Search the data for the word "open". Reproduce every line where it is found.

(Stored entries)
════════

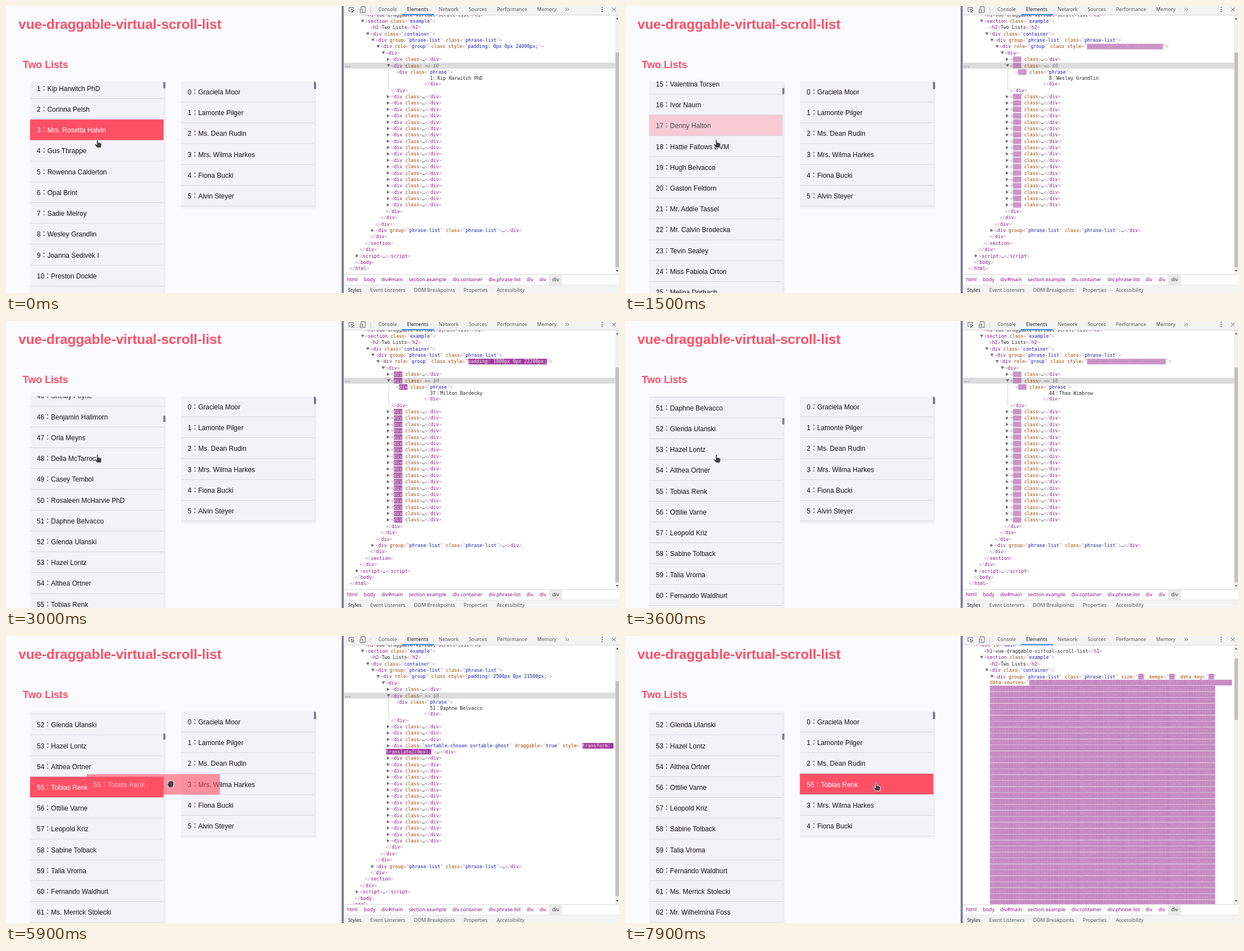
Recreate the animation shown at these times as an HTML page. Size 1093 by 513 pixels, loop 8000 ms.

```html
<!DOCTYPE html>
<html lang="ja">
<head>
<meta charset="utf-8">
<title>Virtual scroll list</title>
<style>
html, body { margin: 0; width: 100%; height: 100%; overflow: hidden; background: #fafaff; }
svg { display: block; }
text { white-space: pre; }
.page { font-family: "Liberation Sans", "Noto Sans CJK JP", sans-serif; font-size: 12px; }
.head { font-weight: bold; fill: #ff5065; }
.ui { font: 8.8px "Noto Sans", sans-serif; fill: #555; }
.code { font-family: "DejaVu Sans Mono", "Noto Sans CJK JP", monospace; font-size: 8.34px; }
</style>
</head>
<body>
<svg width="1093" height="513" viewBox="0 0 1093 513">
  <defs>
    <clipPath id="leftClip"><rect x="42.7" y="135" width="241.8" height="390" rx="4"/></clipPath>
    <clipPath id="rightClip"><rect x="311.7" y="135" width="241.3" height="227" rx="4"/></clipPath>
    <clipPath id="codeClip"><rect x="603" y="16.5" width="483" height="463"/></clipPath>
  </defs>
  <rect width="1093" height="513" fill="#fafaff"/>
  <g class="page">
    <text class="head" x="22.3" y="41" font-size="24.22">vue-draggable-virtual-scroll-list</text>
    <text class="head" x="29.8" y="111.3" font-size="17.86">Two Lists</text>
    <g id="left" clip-path="url(#leftClip)"></g>
    <g id="right" clip-path="url(#rightClip)"></g>
    <g id="drag"></g>
  </g>
  <rect x="598.5" width="4" height="513" fill="#7b7a94"/>
  <rect x="602.5" width="491" height="513" fill="#fff"/>
  <rect x="602.5" width="491" height="16" fill="#f3f3f3"/>
  <path d="M603 16.3H1093" stroke="#ccc" stroke-width=".8"/>
  <rect x="706" y="14.6" width="57" height="1.8" fill="#1a73e8"/>
  <g fill="none" stroke="#666" stroke-width="1">
    <path d="M614 9.5H611.5V2.5H619.5V5M615 5.5L621 8L618 9L617 12ZM618 9L621 12"/>
    <path d="M633 4V1.5H640.5V11.5H637M631.5 5.5H636V12H631.5Z"/>
    <path d="M650.5 2V13" stroke="#ccc"/>
    <path d="M1080.5 3L1087 9.5M1087 3L1080.5 9.5M997.5 3.5L1000 6.2L997.5 9M1001 3.5L1003.5 6.2L1001 9"/>
  </g>
  <g fill="#555"><circle cx="1063" cy="2.5" r="1"/><circle cx="1063" cy="6.2" r="1"/><circle cx="1063" cy="10" r="1"/></g>
  <g id="code" class="code" clip-path="url(#codeClip)"></g>
  <rect x="1086" y="17" width="7" height="463" fill="#f1f1f1"/>
  <rect id="codeThumb" x="1086.5" width="6.5" fill="#c1c1c1"/>
  <path d="M1087.5 24L1089.8 21L1092 24ZM1087.5 472L1089.8 475L1092 472Z" fill="#505050"/>
  <rect x="603" y="480" width="490" height="33" fill="#fff"/>
  <rect x="968" y="480.4" width="23" height="18.3" fill="#eaeaea"/>
  <path d="M603 480H1093M603 499H1093" stroke="#ccc" stroke-width=".8"/>
  <rect x="603" y="499.4" width="490" height="14" fill="#f3f3f3"/>
  <g id="labels" class="ui"></g>
  <g id="cursor"></g>
</svg>
<script>
const LOOP = 8000, ROW = 37.22, LINE = 11.38, WRAP = 10.63, CHAR = 5.0207;
const RED = [255, 80, 101], PLAIN = [244, 242, 249], WHITE = [255, 255, 255], BLACK = [17, 17, 17];
const FLASH = [158, 54, 153];
const INK = { text: [34, 34, 34], tag: [136, 18, 128], attr: [153, 69, 0], value: [26, 26, 166], mark: [168, 148, 166] };

const NAMES = `Ines Wadlow,Kip Harwitch PhD,Corinna Pelsh,Mrs. Rosetta Halvin,Gus Thrappe,Rowenna Calderton,
Opal Brint,Sadie Melroy,Wesley Grandlin,Joanna Sedivek I,Preston Dockle,Odette Farlow,Hollis Brant,Lenora Quisk,
Piers Tolland,Valentina Torsen,Ivor Naum,Denny Halton,Hattie Fallows DVM,Hugh Belvacco,Gaston Feldorn,
Mr. Addie Tassel,Mr. Calvin Brodecka,Tevin Sealey,Miss Fabiola Orton,Melina Dorbach,Curtis Wanwell,Edda Lomhoff,
Rhoda Vintle,Quincy Abelorn,Mr. Tilda Groves,Abner Colwick,Nola Trevane,Floyd Hasker,Miss Petra Lunde,Cyrus Mobley,
Verna Stokely,Milton Bardecky,Greta Olmsen,Dorian Pewter,Lottie Hambel,Ms. Roland Fitch,Sylvie Crandle,Emmett Yorrick,
Thea Wimbrow,Shelby Foyne,Benjamin Hallmorn,Orla Meyns,Della McTarrock,Casey Tembol,Rosaleen McHarvie PhD,
Daphne Belvacco,Glenda Ulanski,Hazel Lontz,Althea Ortner,Tobias Renk,Ottilie Varne,Leopold Kriz,Sabine Tolback,
Talia Vroma,Fernando Waldhurt,Ms. Merrick Stolecki,Mr. Wilhelmina Foss,Perry Dunmore,Ada Rusk`
  .replace(/\n/g, '').split(',').map((name, i) => `${i}：${name}`);
const GUESTS = 'Graciela Moor,Lamonte Pilger,Ms. Dean Rudin,Mrs. Wilma Harkes,Fiona Bucki,Alvin Steyer,Mona Teller'
  .split(',').map((name, i) => `${i}：${name}`);

const HOLDS = [[0, 500], [2400, 3000], [5000, 5600], [6800, 7100]];
const SCROLL = [[500, 0], [700, 70], [1500, 529], [2400, 1560], [3000, 1651], [3700, 1886.7]];
// time, first rendered row, time of the style change if it differs
const RANGES = [[-9999, 0], [1100, 7], [1600, 15], [1850, 22], [2200, 29], [2800, 36, 2950], [3200, 43], [3700, 50]];
const HOVER = {
  3: [[600, 1], [900, 0]],
  17: [[1200, 0], [1300, .8], [1500, .25], [1600, 0]],
  54: [[3750, 0], [3900, 1], [4050, 1], [4300, 0]],
  55: [[4000, 0], [4150, 1], [4300, 1], [4700, 0], [4800, 0], [5000, 1]],
  56: [[6199, 0], [6200, 1], [7200, 1], [7500, 0]]
};
const GUEST_HOVER = [[7200, 0], [7500, 1]];
const HAND = [[3800, 157.5, 238.5], [4100, 200, 262], [4400, 326.5, 280.5], [4600, 300, 278], [5000, 186, 263]];
const FIST = [[5600, 186, 263], [5900, 287, 258], [6200, 381, 258], [6400, 411, 258], [6800, 440, 258]];
const GHOST = [[5600, 43, 252, .6], [5900, 144, 247, .6], [6200, 240, 246, .65], [6400, 271, 245.5, .7], [6800, 301, 245.5, .75]];
const HAND_SHAPE = 'M4 1.5Q4 0 5.3 0T6.6 1.5V5.5Q8 4.8 9 5.8Q10.2 5.4 11 6.5Q13.2 6.4 13 8.8L12 15H5L.8 10Q-.6 8 1.4 7.8L4 9.5Z';
const FIST_SHAPE = 'M2 4Q2 1 4 1.6Q5 0 6.5 1Q8 0 9 1.3Q12 .9 12 4V7.5L10.5 13H4L.6 8.6Q-.4 6 2 5.6Z';

const $ = id => document.getElementById(id);
const escape = s => s.replace(/&/g, '&amp;').replace(/</g, '&lt;');
const mix = (a, b, k) => `rgb(${a.map((v, i) => Math.round(v + (b[i] - v) * k))})`;
const rect = (x, y, w, h, fill) => `<rect x="${x}" y="${y}" width="${w}" height="${h}" fill="${fill}"/>`;
const label = (x, y, s, fill) => `<text x="${x}" y="${y}" fill="${fill}">${escape(s)}</text>`;

function track(t, keys) {
  const next = keys.findIndex(k => k[0] > t);
  if (next === 0) return keys[0].slice(1);
  if (next < 0) return keys[keys.length - 1].slice(1);
  const a = keys[next - 1], b = keys[next], k = (t - a[0]) / (b[0] - a[0]);
  return a.slice(1).map((v, i) => v + (b[i + 1] - v) * k);
}

// CSS "ease" timing curve
function ease(x) {
  let lo = 0, hi = 1;
  for (let i = 0; i < 16; i++) {
    const s = (lo + hi) / 2;
    if (.75 * s * (1 - s) + s ** 3 < x) lo = s; else hi = s;
  }
  return .3 * lo * (1 - lo) ** 2 + 3 * lo * lo * (1 - lo) + lo ** 3;
}
const flash = age => age < 0 || age >= 1400 ? 0 : 1 - ease(age / 1400);

function item(x, y, name, hover) {
  return rect(x - .3, y - .3, 238.1, ROW + .3, mix(PLAIN, RED, hover)) + rect(x, y + ROW - 1, 237.5, 1, '#cbc9d1') +
    label(x + 12, y + 22.9, name, mix(BLACK, WHITE, hover));
}

function lists(t) {
  const moved = t >= 6200, [scroll] = track(t, SCROLL);
  const names = moved ? NAMES.filter((_, i) => i !== 55) : NAMES;
  let out = rect(43, 135, 242, 380, '#efeef3');
  names.forEach((name, i) => {
    const y = 91.65 + i * ROW - scroll, keys = HOVER[parseInt(name)];
    if (y > 95 && y < 513) out += item(43, y, name, keys ? track(t, keys)[0] : 0);
  });
  $('left').innerHTML = out + rect(280.5, 136 + scroll * .0203, 4, 11, '#7b7a94');

  const guests = GUESTS.slice();
  if (moved) guests.splice(3, 0, NAMES[55]);
  $('right').innerHTML = rect(312, 135, 241, 227, '#efeef3') +
    guests.map((name, i) => item(312, 135 + i * ROW, name, moved && i === 3 ? track(t, GUEST_HOVER)[0] : 0)).join('') +
    rect(549, 135, 4, 13.5, '#7b7a94');
}

function pointer(t) {
  const dragging = t >= 5600 && t < 7200;
  const [x, y] = dragging ? track(t, FIST) : t >= 7200 ? [442.5, 262] : track(t, HAND);
  $('cursor').innerHTML = `<path transform="translate(${x} ${y})" d="${dragging ? FIST_SHAPE : HAND_SHAPE}"
    fill="#444" stroke="#fff" stroke-width=".9"/>`;
  const [gx, gy, alpha] = track(t, GHOST);
  $('drag').innerHTML = dragging
    ? `<g opacity="${alpha}">${rect(gx, gy, 237.5, 36.5, `rgb(${RED})`)}${label(gx + 12, gy + 22.7, NAMES[55], '#fff')}</g>` : '';
}

// Splits markup into coloured pieces; a leading * marks a freshly changed piece.
function pieces(src, state) {
  const out = [];
  for (const [part] of src.matchAll(/<\/?|>|="|"|[^<>="]+/g)) {
    if (/^[<>="]/.test(part)) {
      out.push(['mark', part]);
      state = part[0] === '<' ? 'tag' : part === '>' ? 'text' : part === '="' ? 'value' : 'attr';
    } else if (state === 'tag') {
      const [, tag, rest] = part.match(/^(\S+)(.*)$/);
      out.push(['tag', tag]);
      if (rest) out.push(['attr', rest]);
    } else out.push([state, part]);
  }
  return out;
}

function codeLine(x, y, src, alpha = 0, state = 'text') {
  let boxes = '', spans = '', column = 0;
  for (let [kind, s] of pieces(src, state)) {
    const changed = s[0] === '*' && alpha > 0;
    s = s.replace(/^\*/, '');
    if (changed) boxes += `<rect x="${x + column * CHAR}" y="${y - 5}" width="${s.length * CHAR}" height="10" rx="1"
      fill="rgb(${FLASH})" opacity="${alpha}"/>`;
    spans += `<tspan fill="${changed ? mix(INK.tag, WHITE, alpha) : `rgb(${INK[kind]})`}">${escape(s)}</tspan>`;
    column += s.length;
  }
  return boxes + `<text x="${x}" y="${y + 3}">${spans}</text>`;
}

function inspector(t) {
  const dragging = t >= 5800 && t < 6200, moved = t >= 6200, dropped = t >= 7500;
  const [since, start, styled = since] = RANGES.filter(r => r[0] <= t).pop();
  const tagAlpha = flash(t - since), styleAlpha = flash(t - styled);
  let y = moved ? 15.6 : 4.2, out = '';
  const indent = depth => 612.6 + 9.25 * depth;
  const add = (x, src, { arrow, alpha, height = LINE, state } = {}) => {
    const d = arrow === 'open' ? 'h6l-3 5z' : 'v6l5 -3z';
    if (arrow) out += `<path d="M${x - 7.5} ${y - (arrow === 'open' ? 2.5 : 3)}${d}" fill="#6e6e6e"/>`;
    out += codeLine(x, y, src, alpha, state);
    y += height;
  };
  const open = (depth, src, more) => add(indent(depth), src, { arrow: 'open', ...more });
  const shut = (depth, src, more) => add(indent(depth), src, { arrow: 'shut', ...more });
  const leaf = (depth, src, more) => add(indent(depth), src, more);
  const entry = () => shut(8, '<*div class>…</div>', { alpha: tagAlpha });

  open(2, '<div id="main">');
  leaf(3, '<h1>vue-draggable-virtual-scroll-list</h1>');
  open(3, '<section class="example">');
  leaf(4, '<h2>Two Lists</h2>');
  open(4, '<div class="container">');
  if (dropped) {
    const alpha = flash(t - 7600 + 50), pair = '[object Object],';
    open(5, '<div group="phrase-list" class="phrase-list" size="*50" keeps="*20" data-key="*id"', { alpha, height: WRAP });
    add(650.6, `data-sources="*${pair.repeat(4)}[object `, { alpha, height: WRAP, state: 'attr' });
    while (y < 486) add(650.6, `*Object],${pair.repeat(4)}[object `, { alpha, height: WRAP, state: 'value' });
  } else {
    open(5, '<div group="phrase-list" class="phrase-list">');
    open(6, `<div role="group" class style="*padding: ${start * 50}px 0px ${24000 - start * 50}px;">`, { alpha: styleAlpha });
    open(7, '<*div>', { alpha: flash(t - 6200) });
    entry();
    out += rect(603, y - 5.3, 483, 10.6, '#dcdcdc') + `<path d="M682.5 ${y + 6}v39" stroke="#ccc" stroke-width=".8"/>` +
      `<text x="604" y="${y + 2}" font-weight="bold" fill="#555" font-size="7" letter-spacing="-1">...</text>` +
      `<text x="${indent(8) + 11 * CHAR}" y="${y + 3}" fill="#777" font-style="italic"> == $0</text>`;
    open(8, '<*div class>', { alpha: tagAlpha });
    leaf(9, '<*div class="phrase">', { alpha: tagAlpha, height: WRAP });
    add(756, NAMES[start + 1], { height: WRAP });
    add(746, '</div>');
    leaf(8, '</div>');
    for (let i = 2; i < (moved ? 19 : 20); i++) {
      if (dragging && i === 5) {
        const alpha = flash(t - 5850);
        shut(8, '<div class="sortable-chosen sortable-ghost" draggable="true" style="*transform: ', { alpha, height: WRAP });
        add(677.8, '*translateZ(0px);">…</div>', { alpha, state: 'value' });
      } else entry();
    }
    leaf(7, '</div>');
    leaf(6, '</div>');
    leaf(5, '</div>');
    shut(5, '<div group="phrase-list" class="phrase-list">…</div>');
    leaf(4, '</div>');
    leaf(3, '</section>');
    leaf(2, '</div>');
    shut(2, '<script>…<\/script>');
    leaf(1, '</body>');
    leaf(0, '</html>');
  }
  $('code').innerHTML = out;
  const [top, bottom] = dropped ? [40, 150] : moved ? [73, 467] : dragging ? [81, 465] : [83, 467];
  $('codeThumb').setAttribute('y', top);
  $('codeThumb').setAttribute('height', bottom - top);
}

function drawLabels() {
  const bar = (y, fill, entries) => entries.split('|').map(e => {
    const [x, ...words] = e.split(' ');
    return label(+x, y, words.join(' '), fill);
  }).join('');
  $('labels').innerHTML =
    bar(9.3, '#5a5a5a', '664 Console|771.5 Network|825 Sources|875.5 Performance|947 Memory') +
    bar(9.3, '#222', '715 Elements') +
    bar(492, '#881280', '608 html|638 body|669 div#main|718 section.example|796 div.container|860.5 div.phrase-list|928 div|951 div') +
    bar(492, '#333', '974 div') +
    bar(511.2, '#222', '610 Styles') +
    bar(511.2, '#5a5a5a', '649.5 Event Listeners|727.5 DOM Breakpoints|816 Properties|875 Accessibility');
}

let shown = -1;
function frame(now) {
  let t = Math.floor(now % LOOP / 100) * 100;
  const hold = HOLDS.find(([from, to]) => t >= from && t < to);
  if (hold) t = hold[0];
  if (t !== shown) {
    shown = t;
    lists(t);
    pointer(t);
    inspector(t);
  }
  requestAnimationFrame(frame);
}
drawLabels();
frame(0);
</script>
</body>
</html>
```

════════

_TASK SOLUTION_.
    const d = arrow === 'open' ? 'h6l-3 5z' : 'v6l5 -3z';
    if (arrow) out += `<path d="M${x - 7.5} ${y - (arrow === 'open' ? 2.5 : 3)}${d}" fill="#6e6e6e"/>`;
  const open = (depth, src, more) => add(indent(depth), src, { arrow: 'open', ...more });
  open(2, '<div id="main">');
  open(3, '<section class="example">');
  open(4, '<div class="container">');
    open(5, '<div group="phrase-list" class="phrase-list" size="*50" keeps="*20" data-key="*id"', { alpha, height: WRAP });
    open(5, '<div group="phrase-list" class="phrase-list">');
    open(6, `<div role="group" class style="*padding: ${start * 50}px 0px ${24000 - start * 50}px;">`, { alpha: styleAlpha });
    open(7, '<*div>', { alpha: flash(t - 6200) });
    open(8, '<*div class>', { alpha: tagAlpha });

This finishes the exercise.